_What this task involves_
Would you write out the full listing exactly, without any pictures?

· · · · ·

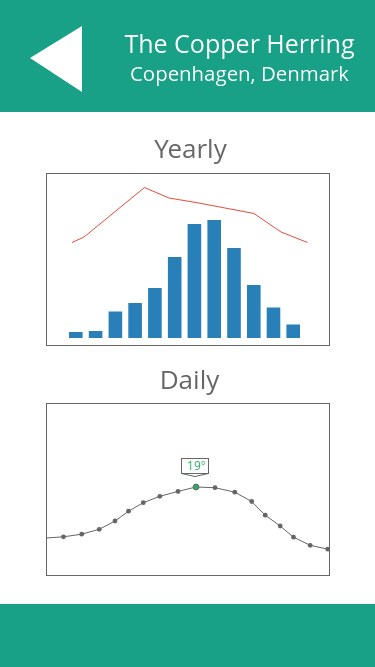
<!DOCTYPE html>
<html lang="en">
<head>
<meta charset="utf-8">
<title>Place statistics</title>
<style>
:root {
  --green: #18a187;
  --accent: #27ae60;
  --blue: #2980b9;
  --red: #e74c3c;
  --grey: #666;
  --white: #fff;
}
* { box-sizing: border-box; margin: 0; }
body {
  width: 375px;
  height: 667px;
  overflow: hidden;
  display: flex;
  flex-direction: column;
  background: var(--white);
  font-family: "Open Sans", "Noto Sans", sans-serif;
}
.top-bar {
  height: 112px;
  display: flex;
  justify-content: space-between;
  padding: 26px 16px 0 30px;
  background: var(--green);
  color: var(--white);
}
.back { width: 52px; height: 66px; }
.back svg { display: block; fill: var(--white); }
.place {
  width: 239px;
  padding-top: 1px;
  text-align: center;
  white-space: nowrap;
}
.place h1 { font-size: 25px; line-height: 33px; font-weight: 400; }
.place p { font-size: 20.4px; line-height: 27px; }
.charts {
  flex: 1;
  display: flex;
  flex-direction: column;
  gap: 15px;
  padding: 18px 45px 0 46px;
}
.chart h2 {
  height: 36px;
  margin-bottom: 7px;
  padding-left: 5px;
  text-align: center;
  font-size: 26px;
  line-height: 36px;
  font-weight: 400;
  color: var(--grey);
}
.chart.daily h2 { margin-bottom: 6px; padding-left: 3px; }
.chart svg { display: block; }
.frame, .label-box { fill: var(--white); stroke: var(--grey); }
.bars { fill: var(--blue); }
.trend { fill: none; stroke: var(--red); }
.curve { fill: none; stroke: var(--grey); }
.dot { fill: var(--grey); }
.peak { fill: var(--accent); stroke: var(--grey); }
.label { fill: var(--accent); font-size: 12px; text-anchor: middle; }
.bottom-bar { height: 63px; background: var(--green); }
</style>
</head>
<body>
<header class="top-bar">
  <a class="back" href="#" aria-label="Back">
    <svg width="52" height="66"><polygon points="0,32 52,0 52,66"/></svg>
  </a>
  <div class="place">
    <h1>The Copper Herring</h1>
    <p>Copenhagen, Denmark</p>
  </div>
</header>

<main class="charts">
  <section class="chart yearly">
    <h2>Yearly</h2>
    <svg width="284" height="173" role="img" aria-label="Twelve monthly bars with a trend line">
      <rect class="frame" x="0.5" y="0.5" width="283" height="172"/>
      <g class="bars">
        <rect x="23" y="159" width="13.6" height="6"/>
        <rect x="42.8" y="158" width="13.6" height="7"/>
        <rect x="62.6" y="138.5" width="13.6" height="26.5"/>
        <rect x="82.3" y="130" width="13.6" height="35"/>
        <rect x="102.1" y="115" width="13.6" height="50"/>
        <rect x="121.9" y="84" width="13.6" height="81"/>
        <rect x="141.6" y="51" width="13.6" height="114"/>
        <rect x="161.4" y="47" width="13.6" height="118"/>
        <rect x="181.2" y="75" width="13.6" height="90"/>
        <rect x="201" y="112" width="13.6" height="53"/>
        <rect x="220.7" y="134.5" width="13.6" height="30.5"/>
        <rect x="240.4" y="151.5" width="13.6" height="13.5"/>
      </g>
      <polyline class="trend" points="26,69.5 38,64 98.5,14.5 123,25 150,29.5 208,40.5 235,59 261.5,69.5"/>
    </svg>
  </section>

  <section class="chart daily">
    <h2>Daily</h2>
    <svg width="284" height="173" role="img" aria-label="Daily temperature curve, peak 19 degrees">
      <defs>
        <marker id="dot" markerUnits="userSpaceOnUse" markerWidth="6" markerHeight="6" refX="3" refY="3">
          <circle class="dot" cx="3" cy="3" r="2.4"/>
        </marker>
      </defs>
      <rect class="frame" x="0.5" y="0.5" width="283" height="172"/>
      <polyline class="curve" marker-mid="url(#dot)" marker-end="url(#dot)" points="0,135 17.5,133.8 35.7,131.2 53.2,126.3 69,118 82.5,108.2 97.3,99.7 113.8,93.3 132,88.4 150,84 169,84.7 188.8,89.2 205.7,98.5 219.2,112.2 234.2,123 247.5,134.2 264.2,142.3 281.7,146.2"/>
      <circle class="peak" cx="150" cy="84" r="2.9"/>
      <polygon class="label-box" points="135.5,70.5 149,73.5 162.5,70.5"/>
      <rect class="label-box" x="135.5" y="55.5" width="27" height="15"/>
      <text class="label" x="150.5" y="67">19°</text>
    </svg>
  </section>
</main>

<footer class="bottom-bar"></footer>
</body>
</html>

· · · · ·

_Answer to this exercise_
<!DOCTYPE html>
<html lang="en">
<head>
<meta charset="utf-8">
<title>Place statistics</title>
<style>
:root {
  --green: #18a187;
  --accent: #27ae60;
  --blue: #2980b9;
  --red: #e74c3c;
  --grey: #666;
  --white: #fff;
}
* { box-sizing: border-box; margin: 0; }
body {
  width: 375px;
  height: 667px;
  overflow: hidden;
  display: flex;
  flex-direction: column;
  background: var(--white);
  font-family: "Open Sans", "Noto Sans", sans-serif;
}
.top-bar {
  height: 112px;
  display: flex;
  justify-content: space-between;
  padding: 26px 16px 0 30px;
  background: var(--green);
  color: var(--white);
}
.back { width: 52px; height: 66px; }
.back svg { display: block; fill: var(--white); }
.place {
  width: 239px;
  padding-top: 1px;
  text-align: center;
  white-space: nowrap;
}
.place h1 { font-size: 25px; line-height: 33px; font-weight: 400; }
.place p { font-size: 20.4px; line-height: 27px; }
.charts {
  flex: 1;
  display: flex;
  flex-direction: column;
  gap: 15px;
  padding: 18px 45px 0 46px;
}
.chart h2 {
  height: 36px;
  margin-bottom: 7px;
  padding-left: 5px;
  text-align: center;
  font-size: 26px;
  line-height: 36px;
  font-weight: 400;
  color: var(--grey);
}
.chart.daily h2 { margin-bottom: 6px; padding-left: 3px; }
.chart svg { display: block; }
.frame, .label-box { fill: var(--white); stroke: var(--grey); }
.bars { fill: var(--blue); }
.trend { fill: none; stroke: var(--red); }
.curve { fill: none; stroke: var(--grey); }
.dot { fill: var(--grey); }
.peak { fill: var(--accent); stroke: var(--grey); }
.label { fill: var(--accent); font-size: 12px; text-anchor: middle; }
.bottom-bar { height: 63px; background: var(--green); }
</style>
</head>
<body>
<header class="top-bar">
  <a class="back" href="#" aria-label="Back">
    <svg width="52" height="66"><polygon points="0,32 52,0 52,66"/></svg>
  </a>
  <div class="place">
    <h1>The Copper Herring</h1>
    <p>Copenhagen, Denmark</p>
  </div>
</header>

<main class="charts">
  <section class="chart yearly">
    <h2>Yearly</h2>
    <svg width="284" height="173" role="img" aria-label="Twelve monthly bars with a trend line">
      <rect class="frame" x="0.5" y="0.5" width="283" height="172"/>
      <g class="bars">
        <rect x="23" y="159" width="13.6" height="6"/>
        <rect x="42.8" y="158" width="13.6" height="7"/>
        <rect x="62.6" y="138.5" width="13.6" height="26.5"/>
        <rect x="82.3" y="130" width="13.6" height="35"/>
        <rect x="102.1" y="115" width="13.6" height="50"/>
        <rect x="121.9" y="84" width="13.6" height="81"/>
        <rect x="141.6" y="51" width="13.6" height="114"/>
        <rect x="161.4" y="47" width="13.6" height="118"/>
        <rect x="181.2" y="75" width="13.6" height="90"/>
        <rect x="201" y="112" width="13.6" height="53"/>
        <rect x="220.7" y="134.5" width="13.6" height="30.5"/>
        <rect x="240.4" y="151.5" width="13.6" height="13.5"/>
      </g>
      <polyline class="trend" points="26,69.5 38,64 98.5,14.5 123,25 150,29.5 208,40.5 235,59 261.5,69.5"/>
    </svg>
  </section>

  <section class="chart daily">
    <h2>Daily</h2>
    <svg width="284" height="173" role="img" aria-label="Daily temperature curve, peak 19 degrees">
      <defs>
        <marker id="dot" markerUnits="userSpaceOnUse" markerWidth="6" markerHeight="6" refX="3" refY="3">
          <circle class="dot" cx="3" cy="3" r="2.4"/>
        </marker>
      </defs>
      <rect class="frame" x="0.5" y="0.5" width="283" height="172"/>
      <polyline class="curve" marker-mid="url(#dot)" marker-end="url(#dot)" points="0,135 17.5,133.8 35.7,131.2 53.2,126.3 69,118 82.5,108.2 97.3,99.7 113.8,93.3 132,88.4 150,84 169,84.7 188.8,89.2 205.7,98.5 219.2,112.2 234.2,123 247.5,134.2 264.2,142.3 281.7,146.2"/>
      <circle class="peak" cx="150" cy="84" r="2.9"/>
      <polygon class="label-box" points="135.5,70.5 149,73.5 162.5,70.5"/>
      <rect class="label-box" x="135.5" y="55.5" width="27" height="15"/>
      <text class="label" x="150.5" y="67">19°</text>
    </svg>
  </section>
</main>

<footer class="bottom-bar"></footer>
</body>
</html>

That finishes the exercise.